While it is probably a safe bet that the editors of the New Republic are not well versed in all things military, one would think that the former home of fabulist Stephen Glass would pay particular attention to checking facts, but there are ample reasons to doubt that this was done. The only reasonable explanation then is that the New Republic is unconcerned with facts when it comes to the war. If true, and absent a retraction or rock-solid proof of these activities, they cannot be trusted to engage in honest war-related discourse: there is no hope in arguing with a liar.

The most amazing thing about this situation is that knowing they were at a disadvantage when it came to military issues and facts on the ground, and knowing the power of bloggers - particularly milbloggers - they ran such a suspect story anyway. Did they think such an item would go unnoticed? Do they have some secret cache of corroborating evidence they are going to trot out in order to shut up and embarrass all the nay-sayers? If so, why not run a rock solid piece to begin with?

Iraq is not a garden party. Iraqis are dying daily and the surge, which just started in earnest a few weeks ago, is not guaranteed to bring about the conditions necessary for a political solution to Iraq's problems. There is plenty of bad news to go around without having to make up stories about war crimes. Such efforts only feed the propaganda machines of our enemies and fuel the distrust if not outright hatred of those who are dying for Iraq: soldiers. Soldiers who now also have to suffer the slander of those who lack the intestinal fortitude to state their case publicly.

1 Comment

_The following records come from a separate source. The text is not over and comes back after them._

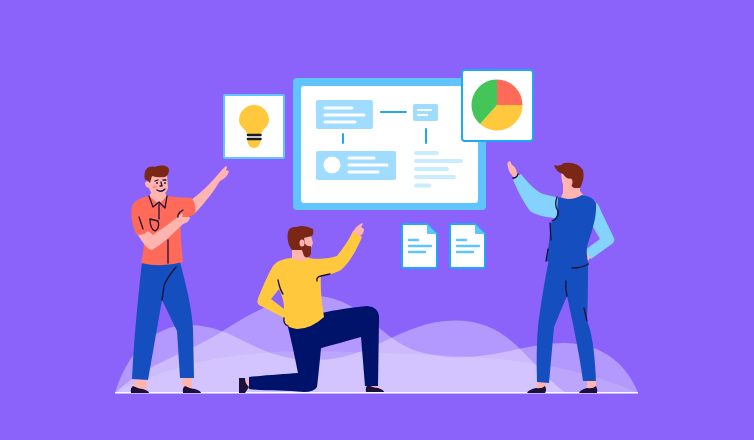
<!DOCTYPE html>
<html lang="en">
<head>
<meta charset="utf-8">
<title>Team planning illustration</title>
<style>
:root {
  --backdrop: #8b63fb;
  --sky: #5fc4ff;
  --sky-line: #1fa9f2;
  --sky-soft: #9fdcff;
  --sky-pale: #c9ecff;
  --skin: #ffb4b0;
  --hair: #7a2716;
  --coral: #ff6a59;
  --yellow: #ffc83d;
  --green: #43c558;
  --denim: #154fbf;
  --denim-dark: #0e3f9f;
  --navy: #00136b;
  --ink: #1b1038;
  --sleeve: #84d3ff;
}
html, body { margin: 0; height: 100%; overflow: hidden; }
body { background: var(--backdrop); }
.scene { display: block; width: 754px; height: 440px; background: var(--backdrop); }
.card { fill: #fff; stroke: var(--sky-line); stroke-width: 2; }
.line { fill: none; stroke-linecap: round; stroke-width: 3; }
.seam { fill: none; stroke: var(--ink); stroke-width: 1.3; stroke-linecap: round; stroke-linejoin: round; }
.skin { fill: var(--skin); }
.hair { fill: var(--hair); }
.shoe { fill: var(--ink); }
.denim { fill: var(--denim); }
.navy { fill: var(--navy); }
.coral { fill: var(--coral); }
.yellow { fill: var(--yellow); }
.sleeve { fill: var(--sleeve); }
</style>
</head>
<body>
<svg class="scene" viewBox="0 0 754 440" role="img" aria-label="Three men pointing at a planning board with charts and notes">
  <defs>
    <g id="note">
      <path class="card" d="M2 0H25L35 10V42Q35 44 33 44H2Q0 44 0 42V2Q0 0 2 0Z"/>
      <path d="M25 0L35 10H25Z" fill="var(--sky)"/>
      <path class="line" d="M7 16H16M7 22H29M7 28H23" stroke="var(--sky)" style="stroke-width:2.4"/>
    </g>
    <path id="shoe" class="shoe" d="M0 0Q-1 -5 2 -7Q8 -4 12 -4Q18 -2 18 0Z"/>
  </defs>

  <g id="hills" fill="#fff">
    <path fill-opacity=".34" d="M115 393C126 356 152 325 188 325C236 325 252 358 310 360C372 362 398 321 455 320.500C512 320 528 366 566 393Z"/>
    <path fill-opacity=".34" d="M115 393C146 364 185 354 218 334C250 314 278 296 314 296C362 296 378 340 420 352C480 368 520 342 566 343C604 344 628 366 638 393Z"/>
    <path fill-opacity=".12" d="M115 393C190 354 270 348 350 352C440 356 550 352 638 393Z"/>
    <rect x="115" y="392" width="523" height="1.500"/>
  </g>

  <g id="board">
    <rect x="293" y="78" width="193" height="132" rx="4" fill="var(--sky)"/>
    <rect x="301" y="86" width="177" height="117" rx="3" fill="#fff"/>
    <g fill="var(--sky-soft)">
      <rect x="316" y="100" width="57" height="29" rx="2"/>
      <rect x="413" y="104" width="25" height="17" rx="2"/>
      <rect x="316" y="151" width="80" height="29" rx="2"/>
    </g>
    <circle cx="332" cy="165" r="8.500" fill="#fff"/>
    <path class="line" stroke="#fff" d="M325 108H352M325 115H364M325 122H355M349 158H374M349 165H387M349 172H378"/>
    <path class="line" stroke="#fff" style="stroke-width:2.200" d="M418 110H431M418 115H427"/>
    <path class="line" stroke="var(--sky-line)" style="stroke-width:2" d="M381 112H406M343 134V143M426 129V143"/>
    <path class="line" stroke="var(--sky-pale)" style="stroke-width:4" d="M416 153H437M416 161H461M416 169H447M416 177H454M416 185.500H429"/>
  </g>

  <g id="idea-card">
    <rect class="card" x="224" y="95" width="60" height="63" rx="1" style="stroke:var(--sky)"/>
    <path class="yellow" d="M239 120A15 15 0 1 1 269 120C269 127 262 129 261 134H247C246 129 239 127 239 120ZM247 139H261Q260 148 254 148Q248 148 247 139Z"/>
    <path class="line" stroke="#1b1b25" style="stroke-width:2.600" d="M248 135H260.500M248 139H260.500"/>
  </g>

  <g id="chart-card">
    <rect class="card" x="462" y="70" width="71" height="71" rx="3"/>
    <path fill="var(--coral)" d="M497 105V79.500A25.500 25.500 0 0 1 522.500 105Z"/>
    <path fill="var(--yellow)" d="M497 105H522.500A25.500 25.500 0 0 1 480 124Z"/>
    <path fill="var(--green)" d="M497 105L480 124A25.500 25.500 0 0 1 497 79.500Z"/>
  </g>

  <use href="#note" x="402" y="224"/>
  <use href="#note" x="450" y="224"/>

  <g id="man-in-coral-shirt">
    <path class="skin" d="M135 377H146L147 389H134ZM182 376H192V389H183Z"/>
    <use href="#shoe" x="131" y="393"/>
    <use href="#shoe" x="183" y="393"/>
    <path class="denim" d="M142 262H180C186 285 192 308 193 329L194 378H180L177 331L162 300L148 380L132 379C134 338 138 298 142 262Z"/>
    <path class="seam" d="M176 267Q166 279 164 286L162 300"/>
    <path class="skin" d="M190 201C200 193 208 186 214 179C218 175 221 170 226 166Q228 166 226 170L229 171Q228 177 220 181C214 191 205 203 195 213Z"/>
    <path class="skin" d="M151 183H165L165 197Q159 206 151 197Z"/>
    <path class="coral" d="M149 196L158 201L167 196C177 198 186 197 192 198Q197 206 195 214L181 220C180 236 182 251 183 262Q162 268 141 263C144 250 145 240 143 229L136 234C131 222 130 211 133 204Q139 197 149 196Z"/>
    <path class="skin" d="M149 196L151 193L165 193L167 196L159 204Z"/>
    <path class="coral" d="M133 204Q140 201 145 212L149 231Q143 236 137 235Q130 220 133 204Z"/>
    <path class="skin" d="M138 235Q144 235 148 231L153 235C162 229 171 222 178 217Q182 212 183 214L182 217L190 217Q190 222 183 224C173 234 161 245 152 250Q147 250 138 235Z"/>
    <path class="seam" d="M149 196L153 207L159 202L165 208L167 196M159 204V219M168 240V263M150 219L158 221Q160 228 155 231Q150 229 150 219M180 212Q177 216 178 217M180 212L183 210M143 229L139 217"/>
    <g id="smiling-head">
      <path class="skin" d="M148 174Q157 170 167 175L168 188Q166 195 159 196Q151 195 149 188Q145 187 145 183Q146 180 149 182Z"/>
      <path class="hair" d="M145 180C143 171 147 165 155 167C162 164 169 166 169 170Q169 175 165 177Q157 178 152 176L150 183Q147 179 145 180Z"/>
      <path class="seam" stroke-width="1" d="M155 181L158 180M163 180L166 180M161 182L162 186L160 186M157 190Q161 193 165 189"/>
      <circle cx="157" cy="183" r=".9" fill="var(--ink)"/>
      <circle cx="165" cy="183" r=".9" fill="var(--ink)"/>
      <ellipse cx="155" cy="187" rx="2.500" ry="1.500" fill="var(--coral)" opacity=".5"/>
    </g>
  </g>

  <g id="kneeling-man">
    <path class="skin" d="M367 378H377L379 389H367ZM246 379L254 378V389H246Z"/>
    <use href="#shoe" x="366" y="392"/>
    <path class="shoe" d="M239 378L245 378Q245 384 249 387L245 393H239Z"/>
    <path class="navy" d="M287 323C308 314 345 308 367 306Q380 307 379 320L378 386H365L361 337C346 341 333 345 321 348Q319 370 317 387Q314 392 304 392C286 390 265 391 249 389V377C267 375 285 374 298 373Q292 343 287 323Z"/>
    <path class="seam" stroke="#fff" stroke-opacity=".35" d="M321 348Q330 344 361 331"/>
    <path class="skin" d="M292 243H309V259Q301 268 292 260Z"/>
    <path class="yellow" d="M282 260Q286 258 292 258Q300 264 309 258C320 260 331 258 337 256C344 247 349 240 353 231L362 237C356 251 350 262 341 270Q332 275 321 276C320 289 322 303 324 317Q311 329 297 329Q289 328 285 324L284 318L261 306Q255 304 259 296Q267 276 273 266Q277 261 282 260Z"/>
    <path fill="var(--backdrop)" d="M279 289L271 299L284 309Q284 299 279 289Z"/>
    <path class="skin" d="M353 232Q356 226 362 223Q364 223 361 227L364 229Q364 234 360 236Z"/>
    <path class="seam" d="M278 280Q280 290 283 294M321 276Q316 277 317 281M284 318Q283 324 288 326M321 276L330 274"/>
    <g id="bearded-head">
      <path class="skin" d="M298 234L311 236L313 243L311 248Q309 254 302 252L297 243Z"/>
      <path class="hair" d="M288 232Q289 227 296 227Q304 224 313 229Q314 234 312 236L304 238L305 244Q308 247 311 246V254Q308 260 304 256L302 250H292Q286 242 288 232Z"/>
      <ellipse class="skin" cx="302" cy="243" rx="2.500" ry="3.500"/>
    </g>
  </g>

  <g id="man-in-vest">
    <path class="skin" d="M538 380H546L546 389H536ZM587 378H596L596 389H587Z"/>
    <path class="shoe" d="M527 393Q528 390 536 388Q542 389 545 386Q547 390 545 393ZM579 393Q580 390 587 388Q593 389 596 386Q598 390 597 393Z"/>
    <path class="denim" d="M549 259L588 262C588 280 588 302 587 321Q594 336 596 381H583C580 358 576 340 573 324L567 296Q560 312 554 327L549 383L537 382Q536 349 538 327C541 302 545 279 549 259Z"/>
    <path class="seam" stroke="var(--denim-dark)" d="M567 296Q565 288 566 281M587 321L584 308"/>
    <path class="skin" d="M517 181Q508 172 508 167Q506 162 510 161L512 165Q516 167 517 173L521 177ZM587 249L592 256Q585 265 579 264Z"/>
    <path class="sleeve" d="M513 180L521 174C529 184 536 191 543 194L560 198L559 219C548 217 537 216 530 211Q521 199 513 180ZM592 199Q598 202 601 211L614 238Q615 242 612 244L591 259L585 250L600 239L590 222Z"/>
    <path class="skin" d="M563 182L580 180V191L584 196Q574 203 561 197L563 193Z"/>
    <path class="denim" d="M558 197Q571 202 582 195Q592 196 596 203C597 219 591 233 587 247Q586 257 589 265Q579 271 565 268L546 261Q551 235 550 224Q558 218 557 211Z"/>
    <path class="seam" d="M557 197Q554 206 558 211Q559 218 552 221M550 223L551 240M572 268Q583 268 588 264M513 178Q517 178 518 174M548 249L546 261"/>
    <g id="turned-head">
      <path class="skin" d="M561 172L579 174L580 187Q576 192 567 190Q563 187 562 181Z"/>
      <path class="hair" d="M554 165Q560 167 564 163Q577 161 583 170Q585 179 580 188H574Q570 186 571 179Q566 179 563 174Q556 172 554 165Z"/>
      <ellipse class="skin" cx="570" cy="182" rx="2.500" ry="3.500"/>
    </g>
  </g>
</svg>
</body>
</html>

Michael Kelly spins in his grave.
To think they've gone from an honorable man like that as editor to this shameful state of affairs.
RIP Michael